PHOTO: Alexandria Villasenor (right) sits next to Greta Thunberg in New York, in front of the United Nations Headquarters.
By Manpreet Kaur,
14-year-old Alexandra Villasenor is an activist and organizer who has taken it upon herself to focus on direct change to combat climate change.
Villasenor came to California to visit family around the time of the Paradise fires. The air quality index was over 300 and she was sent back to New York due to her asthma.
“I was really upset and angry. All my family was there and I was worried about them,” Villasenor said.
As she worried, she researched and found devastating statistics about climate change. Villasenor knew that she had to make a difference.
“I was empowered by watching Greta Thunberg’s speech about climate change,” Villasenor said.
#FridaysforFuture is a movement inspired by Thunberg’s beckoning for change using school strikes. Thungberg encourages strikes in front of city halls, hoping for a difference.
According to FridaysforFuture.org, 131 countries and 1,851 cities participated in strikes on May 24. There will be over 2,400 events taking place from Sept. 20 to Sept. 27, during which millions of students will walk out of their classes and fight for change.
Villasenor has been participating in the movement for the past 40 weeks and looks forward to their biggest expected strike on Sept. 20. “Climate organizing has taken over my life,” Villasenor said.
The strike on Sept. 20 is three days before the climate summit in New York, and Villasenor hopes to be heard. “We won’t have to focus on climate because we would have solved the crisis,” Villasenor said, and that is exactly what she hopes to accomplish.
At a young age, Villasenor knew she needed to make a difference. “I felt the need to stand up for those around me,” Villasenor said.

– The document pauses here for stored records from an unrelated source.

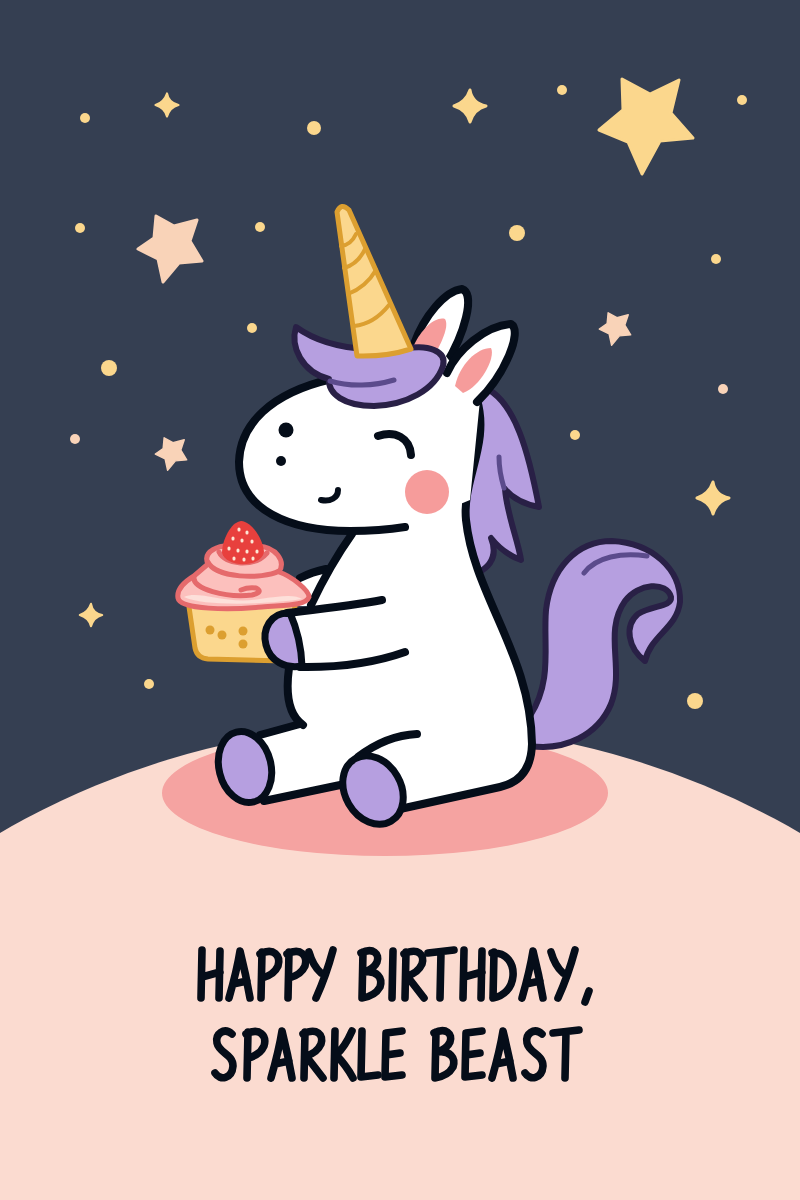
<!DOCTYPE html>
<html lang="en">
<head>
<meta charset="utf-8">
<title>Happy Birthday, Sparkle Beast</title>
<style>
:root {
  --night: #353f52;
  --hill: #fbdbd0;
  --rug: #f5a3a1;
  --ink: #050d19;
  --white: #ffffff;
  --lilac: #b69fe0;
  --lilac-shade: #5b4b8c;
  --plum: #292046;
  --gold: #fbd78d;
  --gold-line: #dc9f30;
  --peach: #f9d3b8;
  --blush: #f69c9b;
  --icing: #fcc0bd;
  --icing-line: #e56a6c;
  --berry: #e8403d;
}
* { margin: 0; padding: 0; box-sizing: border-box; }
html, body { width: 800px; height: 1200px; overflow: hidden; }
.card { position: relative; width: 800px; height: 1200px; background: var(--night); overflow: hidden; }
.scene { position: absolute; inset: 0; display: block; }
.greeting { position: absolute; left: 180px; top: 930px; width: 440px; height: 170px; }
.greeting svg { display: block; }
.hill { fill: var(--hill); }
.rug { fill: var(--rug); }
.gold { fill: var(--gold); stroke: var(--gold); }
.peach { fill: var(--peach); stroke: var(--peach); }
.dots { stroke: none; }
.stars { stroke-width: 3; stroke-linejoin: round; }
.outline { fill: none; stroke: var(--ink); stroke-width: 8; stroke-linecap: round; stroke-linejoin: round; }
.coat { fill: var(--white); }
.hoof { fill: var(--lilac); stroke: var(--ink); stroke-width: 7; stroke-linejoin: round; }
.hair { fill: var(--lilac); stroke: var(--plum); stroke-width: 6; stroke-linejoin: round; }
.strand { fill: none; stroke: var(--lilac-shade); stroke-width: 5; stroke-linecap: round; }
.blush { fill: var(--blush); }
.dark { fill: var(--ink); }
.horn, .cake { fill: var(--gold); stroke: var(--gold-line); stroke-width: 5; stroke-linejoin: round; }
.groove { fill: none; stroke: var(--gold-line); stroke-width: 4; stroke-linecap: round; }
.crumbs { fill: var(--gold-line); }
.icing { fill: var(--icing); stroke: var(--icing-line); stroke-width: 5; stroke-linecap: round; stroke-linejoin: round; }
.berry { fill: var(--berry); }
.seeds { fill: none; stroke: #fde6d4; stroke-width: 3; stroke-linecap: round; }
.lettering { fill: none; stroke: var(--ink); stroke-width: 7.6; stroke-linecap: round; stroke-linejoin: round; }
</style>
</head>
<body>
<main class="card">
  <svg class="scene" width="800" height="1200" viewBox="0 0 800 1200" role="img" aria-label="A smiling unicorn sits on a pink hill under the stars, holding a cupcake">
    <defs>
      <path id="star" d="M-14-33L4-23L27-29L20-8L32 12L9 14L-7 33L-12 10L-32 0L-16-11Z"/>
      <path id="sparkle" d="M0-16Q2-3 16 0Q4 3 0 16Q-3 4-16 0Q-4-4 0-16Z"/>
    </defs>

    <g class="sky">
      <g class="stars gold">
        <polygon points="622,79 650,94 679,80 671,113 693,138 660,141 642,174 628,142 599,130 623,110"/>
        <use href="#sparkle" transform="translate(470 106)"/>
        <use href="#sparkle" transform="translate(713 498)"/>
        <use href="#sparkle" transform="translate(167 105) scale(.72)"/>
        <use href="#sparkle" transform="translate(91 615) scale(.7)"/>
      </g>
      <g class="stars peach">
        <use href="#star" transform="translate(170 249)"/>
        <use href="#star" transform="translate(615 329) scale(.49)"/>
        <use href="#star" transform="translate(171 454) scale(.49)"/>
      </g>
      <g class="dots gold">
        <circle cx="314" cy="128" r="7"/><circle cx="517" cy="233" r="8"/>
        <circle cx="109" cy="368" r="8"/><circle cx="695" cy="701" r="8"/>
        <circle cx="562" cy="90" r="5"/><circle cx="85" cy="118" r="5"/>
        <circle cx="742" cy="100" r="5"/><circle cx="260" cy="227" r="5"/>
        <circle cx="80" cy="228" r="5"/><circle cx="716" cy="259" r="5"/>
        <circle cx="252" cy="328" r="5"/><circle cx="575" cy="435" r="5"/>
        <circle cx="149" cy="684" r="5"/>
      </g>
      <g class="dots peach">
        <circle cx="723" cy="389" r="5"/><circle cx="75" cy="439" r="5"/>
      </g>
    </g>

    <circle class="hill" cx="400" cy="1520" r="795"/>
    <ellipse class="rug" cx="385" cy="793" rx="223" ry="63"/>

    <g class="unicorn">
      <g class="tail">
        <path class="hair" d="M530 716C553 680 543 645 546 610C551 568 577 541 612 541C652 543 681 569 680 602C677 628 651 635 645 661C628 648 624 626 638 614C652 605 672 607 671 597C667 581 638 583 625 601C603 632 625 668 611 704C598 735 565 751 530 746Z"/>
        <path class="strand" d="M584 573C596 557 622 552 647 556"/>
      </g>

      <g class="mane">
        <path class="hair" d="M480 386C516 396 530 460 539 507C524 504 513 499 505 489C507 515 518 540 521 560C507 555 499 548 491 538C497 553 493 565 478 573L460 520Z"/>
        <path class="strand" d="M499 457C499 470 501 478 504 488"/>
      </g>

      <g class="far-arm">
        <path class="coat" d="M298 579L330 568L316 606L298 606Z"/>
        <path class="outline" d="M300 578Q312 572 326 569"/>
      </g>

      <g class="body">
        <path class="coat" d="M352 532L310 605L288 668Q285 714 300 724L250 735L250 804L345 784L372 815L400 808L500 787Q532 779 532 745C530 660 472 590 466 520C462 480 490 440 478 398L400 440Z"/>
        <path class="outline" d="M477 400C490 444 462 480 466 520C474 596 531 655 532 744Q531 780 500 787L400 809"/>
        <path class="outline" d="M352 534Q330 565 311 605M289 668C286 690 287 714 303 725M260 735L300 724M264 801L345 784M358 757C375 744 396 735 417 734"/>
      </g>

      <g class="hooves">
        <ellipse class="hoof" cx="245" cy="767" rx="26" ry="36" transform="rotate(-14 245 767)"/>
        <ellipse class="hoof" cx="373" cy="790" rx="28" ry="36" transform="rotate(-30 373 790)"/>
      </g>

      <g class="ears">
        <path class="coat" d="M410 350C420 320 444 290 462 288C478 292 464 335 445 364Z"/>
        <path class="outline" d="M414 344C424 316 445 291 462 289C476 294 464 335 446 364"/>
        <path class="blush" d="M414 345C422 328 436 316 445 319C449 325 443 340 436 352Z"/>
      </g>

      <g class="head">
        <path class="coat" d="M335 379C270 393 240 425 239 462C239 510 290 532 350 531Q380 531 405 527L470 500L480 400L445 355Z"/>
        <path class="outline" d="M332 379C270 393 240 425 239 462C239 510 290 531 350 531Q380 531 405 527"/>
        <path class="coat" d="M446 374C456 350 485 326 510 324C524 330 505 375 477 402Z"/>
        <path class="outline" d="M447 373C457 350 485 326 511 324C523 331 505 375 477 402"/>
        <path class="blush" d="M455 386C460 364 477 348 491 348C496 358 480 387 463 393Z"/>
        <circle class="blush" cx="427" cy="492" r="22"/>
        <circle class="dark" cx="286" cy="430" r="7.5"/>
        <circle class="dark" cx="281" cy="461" r="5"/>
        <path class="outline" d="M378 436C395 430 410 438 411 455"/>
        <path class="outline" stroke-width="6" style="stroke-width:6" d="M321 500C330 502 338 498 338 490"/>
      </g>

      <g class="forelock">
        <path class="hair" d="M296 327C318 343 345 348 368 349C395 352 418 343 434 350Q446 355 443 366C435 390 406 405 374 406C344 406 328 394 329 379C302 372 290 347 296 327Z"/>
        <path class="strand" d="M330 381C350 387 374 386 394 380"/>
      </g>

      <g class="horn-group">
        <path class="horn" d="M337 212Q341 202 349 210L411 349Q386 357 357 356Z"/>
        <path class="groove" d="M341 246Q351 245 356 234M344 268Q358 264 365 249M348 294Q366 287 376 270M354 326Q374 324 389 305"/>
      </g>

      <g class="cupcake">
        <path class="cake" d="M188 600L195 648Q197 658 208 659L286 661L296 600Z"/>
        <g class="crumbs">
          <circle cx="210" cy="630" r="4.5"/><circle cx="222" cy="635" r="4.5"/>
          <circle cx="243" cy="631" r="4.5"/><circle cx="243" cy="644" r="4.5"/>
        </g>
        <path class="icing" d="M178 598Q176 587 194 576L208 564C202 551 219 545 232 546L258 546C276 547 286 561 279 572C291 576 309 590 309 597C306 606 285 605 262 607C230 610 180 610 178 598Z"/>
        <path d="M184 597C200 590 225 605 260 599C280 596 295 594 302 599C270 604 205 607 184 597Z" fill="#fde0da"/>
        <path class="icing" style="fill:none" d="M208 562C215 578 262 580 279 571M194 577C192 589 226 598 252 595Q264 592 256 588Q248 587 241 590M219 552C225 565 254 568 267 553"/>
        <path class="berry" d="M241 521C252 522 263 539 264 552C261 568 226 568 222 553C222 540 231 522 241 521Z"/>
        <path class="seeds" d="M239 529v1M247 532v1M233 538v1M242 540v1M252 541v1M229 548v1M238 550v1M247 551v1M257 551v1M234 558v1M244 559v1M253 558v1"/>
      </g>

      <g class="near-arm">
        <path class="coat" d="M285 613L382 600L405 652Q355 668 299 667Z"/>
        <path class="hoof" d="M290 613C270 612 262 630 266 645C270 661 285 669 302 666Q301 638 290 613Z"/>
        <path class="outline" d="M287 613C320 609 355 605 382 600M300 667Q360 668 405 652"/>
      </g>
    </g>
  </svg>

  <h1 class="greeting">
    <svg width="440" height="170" viewBox="180 930 440 170" role="img" aria-label="Happy Birthday, Sparkle Beast">
      <defs>
        <path id="letter-h" d="M1 0L0 48M19 1L18 48M1 27L19 22"/>
        <path id="letter-a" d="M0 48Q8 20 11 1Q17 25 21 48M4 34L18 31"/>
        <path id="letter-p" d="M2 2L1 48M0 4C14-3 21 6 18 16Q14 25 2 28"/>
        <path id="letter-y" d="M0 2Q4 16 12 23M24 0Q17 26 7 48"/>
        <path id="letter-b" d="M2 2L1 48M0 3C12-3 19 4 16 12Q13 19 3 22C16 20 22 28 19 37Q14 46 1 48"/>
        <path id="letter-r" d="M2 2L1 48M0 4C14-3 21 5 18 14Q14 23 3 26L20 48"/>
        <path id="letter-t" d="M0 3L26 0M13 2L12 48"/>
        <path id="letter-d" d="M2 2L1 48M0 3C15 2 22 14 21 26C20 38 12 46 1 48"/>
        <path id="letter-s" d="M17 4C9-3 0 4 2 13C4 23 18 24 18 36C17 49 5 51 0 43"/>
        <path id="letter-k" d="M2 1L1 48M19 1Q12 17 3 25Q13 35 20 48"/>
        <path id="letter-l" d="M1 1L0 47L17 45"/>
        <path id="letter-e" d="M17 1L1 3L0 47L17 45M1 25L15 23"/>
      </defs>
      <g class="lettering">
        <g class="first-line" transform="translate(0 950)">
          <use href="#letter-h" x="201"/>
          <use href="#letter-a" x="229"/>
          <use href="#letter-p" x="260"/>
          <use href="#letter-p" x="287"/>
          <use href="#letter-y" x="309"/>
          <use href="#letter-b" x="361"/>
          <path d="M393 1L392 48"/>
          <use href="#letter-r" x="404"/>
          <use href="#letter-t" x="428"/>
          <use href="#letter-h" x="463"/>
          <use href="#letter-d" x="492"/>
          <use href="#letter-a" x="522"/>
          <use href="#letter-y" x="551"/>
          <path d="M589 41L585 52"/>
        </g>
        <g class="second-line" transform="translate(0 1030)">
          <use href="#letter-s" x="215"/>
          <use href="#letter-p" x="246"/>
          <use href="#letter-a" x="271"/>
          <use href="#letter-r" x="303"/>
          <use href="#letter-k" x="333"/>
          <use href="#letter-l" x="361"/>
          <use href="#letter-e" x="385"/>
          <use href="#letter-b" x="434"/>
          <use href="#letter-e" x="465"/>
          <use href="#letter-a" x="492"/>
          <use href="#letter-s" x="525"/>
          <use href="#letter-t" x="553"/>
        </g>
      </g>
    </svg>
  </h1>
</main>
</body>
</html>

She knows that not everyone has the privilege of having the time for action. “I want to take direct action for the countries that can’t strike because they are struggling to survive,” Villasenor said.
Villasenor is the founder of a nonprofit organization called Earth Uprising. This organization is committed to educating students about the science behind climate change and most importantly, how to become an activist.
The curriculum is said to be available online for teachers by the end of this year. “So many students are getting involved in activism, it’s important to have protests that are tipping points,” Villasenor said.
Villasenor has led many strikes and hopes to accomplish more.
“Climate change has taken over my life. I don’t really make time for other things, it’s climate first,” Villasenor said.